The Scary Peeper


On Film

Nothing so appalling …

In Canada today, Home Depot announced that it was pulling a Halloween decoration called “Scary Peeper Creeper” from its shelves. Shoppers were deeply perturbed by the Peeper’s pockmarked, rubbery visage, and for good reason—he’s designed to scare the living shit out of people. “Realistic face looks just like a real man is peering through the window at you,” boasted the description on Home Depot’s website; all that’s missing is the labored mouth-breathing. The manufacturer advises sticking him “on the passenger side of a car window, in a bedroom window, basement window, kitchen window, bathroom window, or garage window … We’d love to hear where you’ve gotten good results with your Scary Peeper!”

The debacle brought to mind Herschell Gordon Lewis, cinema’s very own Scary Peeper, who got very good results with his pictures. He died yesterday at ninety. (It’s been a bad week for voyeurs.) In his forty-one turns as a director, he did more to popularize gore, splatter, and willful puerility than a Peeper in every window could do. His films range from the out-and-out depraved (Blood Feast, Blood Feast 2: All U Can Eat, Miss Nymphet’s Zap-In) to the merely lascivious (Boin-n-g!, Living Venus, The Adventures of Lucky Pierre), but—per the Peeper Code of Conduct—they were always, always in poor taste. 

And they always made money, too—the New York Times obit noted, seemingly with surprise, that every one of Lewis’s films was in the black. The Times also quotes John Waters, whom Lewis counted among his most ardent fans: “He invented a genre of movies, and made fun of himself from the very beginning, which I thought was endearing.” 

Endearing wasn’t often the first word that came to mind for Lewis’s critics. As James Kendrick writes in Hollywood Bloodshed, the filmmaker “treated the dismemberment of the human body with the same exploitative, voyeuristic glee that he treated the naked female form”:

Much like traditional pornography, Lewis’s movies were constructed around flimsy narrative structures that existed primarily to create situations in which people could be dismembered, gutted, beheaded, crushed, or otherwise killed in some imaginatively grisly manner; in effect, graphic gore replaced nudity as the movie’s illicit promise to see something you couldn’t see elsewhere.

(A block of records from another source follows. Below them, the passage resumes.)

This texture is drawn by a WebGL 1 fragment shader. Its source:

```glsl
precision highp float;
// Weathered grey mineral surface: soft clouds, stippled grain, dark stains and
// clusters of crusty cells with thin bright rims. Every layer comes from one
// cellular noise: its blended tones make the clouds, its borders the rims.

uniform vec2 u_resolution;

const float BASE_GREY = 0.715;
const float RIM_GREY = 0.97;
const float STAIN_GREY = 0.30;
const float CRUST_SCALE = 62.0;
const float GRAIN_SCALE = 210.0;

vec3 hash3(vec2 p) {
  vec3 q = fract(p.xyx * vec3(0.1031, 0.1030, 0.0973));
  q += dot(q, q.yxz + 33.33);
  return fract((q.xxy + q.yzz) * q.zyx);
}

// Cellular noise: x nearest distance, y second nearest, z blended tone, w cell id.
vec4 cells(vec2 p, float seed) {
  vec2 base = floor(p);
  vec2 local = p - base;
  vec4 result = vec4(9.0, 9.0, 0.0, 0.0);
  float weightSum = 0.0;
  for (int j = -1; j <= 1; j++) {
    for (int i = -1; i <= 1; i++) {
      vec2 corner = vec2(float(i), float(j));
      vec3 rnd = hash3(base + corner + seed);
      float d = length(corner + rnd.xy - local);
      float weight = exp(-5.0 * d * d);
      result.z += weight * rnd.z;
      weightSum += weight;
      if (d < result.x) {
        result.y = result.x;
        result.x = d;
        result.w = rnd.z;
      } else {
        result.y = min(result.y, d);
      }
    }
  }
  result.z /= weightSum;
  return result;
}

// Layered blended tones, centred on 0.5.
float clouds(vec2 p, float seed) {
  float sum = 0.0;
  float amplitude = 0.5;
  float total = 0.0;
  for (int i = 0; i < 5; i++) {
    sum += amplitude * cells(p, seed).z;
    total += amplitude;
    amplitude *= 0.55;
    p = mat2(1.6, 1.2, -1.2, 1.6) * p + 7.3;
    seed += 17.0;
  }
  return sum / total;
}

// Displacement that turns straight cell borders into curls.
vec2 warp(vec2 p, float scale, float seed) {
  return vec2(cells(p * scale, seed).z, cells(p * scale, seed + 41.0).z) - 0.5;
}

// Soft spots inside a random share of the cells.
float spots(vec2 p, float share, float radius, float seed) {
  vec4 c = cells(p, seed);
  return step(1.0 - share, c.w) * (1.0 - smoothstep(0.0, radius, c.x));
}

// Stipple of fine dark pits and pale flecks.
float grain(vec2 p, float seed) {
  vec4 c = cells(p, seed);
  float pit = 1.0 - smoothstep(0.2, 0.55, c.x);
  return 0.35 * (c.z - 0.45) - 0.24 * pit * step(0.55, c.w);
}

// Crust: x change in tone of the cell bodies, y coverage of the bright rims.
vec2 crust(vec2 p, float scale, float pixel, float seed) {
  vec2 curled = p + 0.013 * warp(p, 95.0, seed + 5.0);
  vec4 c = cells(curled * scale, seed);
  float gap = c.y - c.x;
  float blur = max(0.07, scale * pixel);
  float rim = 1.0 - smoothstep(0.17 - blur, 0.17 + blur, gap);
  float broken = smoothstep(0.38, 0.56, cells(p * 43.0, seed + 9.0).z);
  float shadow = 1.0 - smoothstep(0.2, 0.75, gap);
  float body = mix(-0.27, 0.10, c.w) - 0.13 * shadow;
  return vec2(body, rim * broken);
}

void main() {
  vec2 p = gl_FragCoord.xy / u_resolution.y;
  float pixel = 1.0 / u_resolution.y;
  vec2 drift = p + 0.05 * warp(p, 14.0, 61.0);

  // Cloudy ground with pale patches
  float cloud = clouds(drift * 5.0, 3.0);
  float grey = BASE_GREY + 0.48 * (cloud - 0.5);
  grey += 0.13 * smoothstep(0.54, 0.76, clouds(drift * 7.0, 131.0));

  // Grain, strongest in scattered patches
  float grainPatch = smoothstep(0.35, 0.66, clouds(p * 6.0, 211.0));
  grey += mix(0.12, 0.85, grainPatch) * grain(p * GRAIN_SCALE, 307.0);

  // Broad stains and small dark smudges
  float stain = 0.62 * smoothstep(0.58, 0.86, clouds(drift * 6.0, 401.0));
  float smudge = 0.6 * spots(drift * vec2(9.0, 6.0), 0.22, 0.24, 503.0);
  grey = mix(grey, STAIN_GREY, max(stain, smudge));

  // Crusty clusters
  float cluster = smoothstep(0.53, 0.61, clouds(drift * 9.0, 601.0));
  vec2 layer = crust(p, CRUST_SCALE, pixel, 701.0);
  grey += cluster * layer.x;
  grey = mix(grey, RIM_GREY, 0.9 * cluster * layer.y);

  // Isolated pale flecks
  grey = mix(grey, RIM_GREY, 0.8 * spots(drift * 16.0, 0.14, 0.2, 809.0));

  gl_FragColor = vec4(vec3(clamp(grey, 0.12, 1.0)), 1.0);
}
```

“Imaginatively grisly” is, if anything, an understatement—it’s hard to describe the churlish panache that animates Lewis’s “blood-soaked cheapies.” In 1970’s The Wizard of Gore, for example, a couple goes to see a magician named Montag the Magnificent, prone to long disquisitions about the nature of reality. The couple goes home and has a nice drink, until, as Wikipedia describes it,

Suddenly, Jack laughs and begins peeling his own skin from his face to reveal that he is actually Montag. “What makes you think you know what reality is?” he asks Sherry before disemboweling her with his bare hands.

That takes moxie, if you ask me. And then there’s Blood Feast, which, for its part, is remembered largely for a scene involving a brutal tongue removal, which Simon Abrams and Matt Zoller Seitz remember fondly at, pulling back the curtain a little bit:

The feast of blood that is Blood Feast may not seem sophisticated by twenty-first-century torture-porn standards. But it got a rise out of early audiences, particularly the scene where Arnold’s character pulls the tongue out of Olsen’s head—actually a sheep’s tongue.

In the film, Olsen gags, and crosses her eyes as her character’s tongue is yanked out. The sheep’s tongue that Arnold laboriously pulled from his costar’s mouth was rotting and had to be sprayed with Pine-Sol to prevent Olsen from throwing up. So when Olsen greets Arnold’s advances with horror and disgust, she’s not acting, she’s reacting … When Olsen’s tongue disappeared during the Peoria premiere, the crowd swallowed theirs. “Here are all these fellows sitting on their fenders, yelling and laughing and screaming,” Lewis remembered. “‘Hey, wotta lousy movie!’ Then comes the tongue scene, and suddenly everything goes dead quiet. And all you can see are these white eyeballs staring up at the screen. That one brought ’em up short!”

You can see part of that Magic Cinema Moment™ in the trailer for Blood Feast, below, which is prefaced with a lively series of disclaimers of the sort usually found at the entrance to amusement parks. Times being what they are, I advise against watching it within a hundred yards of the nearest Home Depot. You never know, after all, who’s spying on you.

Dan Piepenbring is the web editor of The Paris Review.